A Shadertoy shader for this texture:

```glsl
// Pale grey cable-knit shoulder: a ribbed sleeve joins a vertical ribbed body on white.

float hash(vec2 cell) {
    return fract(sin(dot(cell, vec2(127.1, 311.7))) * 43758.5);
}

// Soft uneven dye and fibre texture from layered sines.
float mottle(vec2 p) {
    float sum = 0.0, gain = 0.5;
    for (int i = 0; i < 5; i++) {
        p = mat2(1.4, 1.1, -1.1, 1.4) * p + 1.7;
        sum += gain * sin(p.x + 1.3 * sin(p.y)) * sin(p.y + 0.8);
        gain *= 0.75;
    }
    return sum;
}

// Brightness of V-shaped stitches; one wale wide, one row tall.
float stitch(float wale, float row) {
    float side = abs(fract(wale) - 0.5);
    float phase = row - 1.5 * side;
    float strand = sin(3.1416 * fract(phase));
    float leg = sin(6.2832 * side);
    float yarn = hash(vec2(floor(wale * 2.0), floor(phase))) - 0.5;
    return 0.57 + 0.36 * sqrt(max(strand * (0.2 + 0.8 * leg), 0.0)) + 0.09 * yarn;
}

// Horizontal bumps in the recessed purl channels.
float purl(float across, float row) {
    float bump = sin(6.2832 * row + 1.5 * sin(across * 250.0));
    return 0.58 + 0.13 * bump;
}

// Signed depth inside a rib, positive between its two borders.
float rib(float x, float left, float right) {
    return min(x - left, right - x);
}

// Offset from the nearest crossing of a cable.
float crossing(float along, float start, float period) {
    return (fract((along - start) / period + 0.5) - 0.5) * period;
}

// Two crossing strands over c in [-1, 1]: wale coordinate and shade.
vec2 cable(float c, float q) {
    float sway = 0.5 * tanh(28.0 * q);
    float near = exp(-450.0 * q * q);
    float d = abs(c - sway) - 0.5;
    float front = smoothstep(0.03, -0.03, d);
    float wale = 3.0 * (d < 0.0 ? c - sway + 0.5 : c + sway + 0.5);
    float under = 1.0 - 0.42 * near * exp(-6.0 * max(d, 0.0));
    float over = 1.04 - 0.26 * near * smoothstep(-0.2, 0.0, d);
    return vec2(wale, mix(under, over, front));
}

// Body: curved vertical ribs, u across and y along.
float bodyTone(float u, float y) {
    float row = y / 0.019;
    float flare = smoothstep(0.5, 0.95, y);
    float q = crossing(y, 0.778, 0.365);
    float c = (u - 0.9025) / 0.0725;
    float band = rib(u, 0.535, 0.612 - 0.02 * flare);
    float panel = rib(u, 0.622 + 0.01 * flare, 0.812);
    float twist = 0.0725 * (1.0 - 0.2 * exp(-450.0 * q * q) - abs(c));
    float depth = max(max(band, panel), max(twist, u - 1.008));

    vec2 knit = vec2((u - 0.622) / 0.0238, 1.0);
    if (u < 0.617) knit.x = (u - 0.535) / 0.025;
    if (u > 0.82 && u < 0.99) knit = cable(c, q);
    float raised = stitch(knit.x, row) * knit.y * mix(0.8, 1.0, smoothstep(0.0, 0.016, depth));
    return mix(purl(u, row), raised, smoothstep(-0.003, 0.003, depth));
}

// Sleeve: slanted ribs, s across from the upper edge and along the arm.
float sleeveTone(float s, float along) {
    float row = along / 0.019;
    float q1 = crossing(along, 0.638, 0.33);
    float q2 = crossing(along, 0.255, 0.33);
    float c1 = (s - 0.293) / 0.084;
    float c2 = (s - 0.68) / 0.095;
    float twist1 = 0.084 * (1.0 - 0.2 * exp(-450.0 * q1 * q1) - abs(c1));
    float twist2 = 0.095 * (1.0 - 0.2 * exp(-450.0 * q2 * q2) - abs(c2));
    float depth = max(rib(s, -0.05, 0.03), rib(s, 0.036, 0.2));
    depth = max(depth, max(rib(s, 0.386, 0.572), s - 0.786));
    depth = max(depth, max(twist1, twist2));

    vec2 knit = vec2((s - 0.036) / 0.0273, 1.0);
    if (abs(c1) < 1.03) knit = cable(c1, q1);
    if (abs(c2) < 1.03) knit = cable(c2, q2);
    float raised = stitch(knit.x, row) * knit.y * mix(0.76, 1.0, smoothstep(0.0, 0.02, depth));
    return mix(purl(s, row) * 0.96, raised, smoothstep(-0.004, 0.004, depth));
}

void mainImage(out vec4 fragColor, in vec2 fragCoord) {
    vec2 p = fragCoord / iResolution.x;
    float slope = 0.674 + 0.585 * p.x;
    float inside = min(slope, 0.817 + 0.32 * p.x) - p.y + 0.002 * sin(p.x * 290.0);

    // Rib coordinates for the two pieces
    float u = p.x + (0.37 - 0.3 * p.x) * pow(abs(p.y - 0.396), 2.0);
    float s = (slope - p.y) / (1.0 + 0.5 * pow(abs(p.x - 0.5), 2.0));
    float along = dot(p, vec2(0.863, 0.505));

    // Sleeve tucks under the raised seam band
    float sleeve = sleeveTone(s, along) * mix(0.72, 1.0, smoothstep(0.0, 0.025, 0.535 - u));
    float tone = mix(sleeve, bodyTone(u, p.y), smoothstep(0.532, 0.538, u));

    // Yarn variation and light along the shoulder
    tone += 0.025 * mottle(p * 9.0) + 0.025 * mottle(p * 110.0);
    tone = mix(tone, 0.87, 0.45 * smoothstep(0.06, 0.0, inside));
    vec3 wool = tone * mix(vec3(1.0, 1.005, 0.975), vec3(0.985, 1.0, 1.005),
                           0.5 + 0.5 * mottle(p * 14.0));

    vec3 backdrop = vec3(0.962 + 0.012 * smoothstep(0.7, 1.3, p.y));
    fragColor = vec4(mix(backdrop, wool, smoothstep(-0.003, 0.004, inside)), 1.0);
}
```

*****

* **Goal of the exercise**
How many lines in the listing above include the word "cable"? Respond with the number and nothing else.

* **Answer space**
6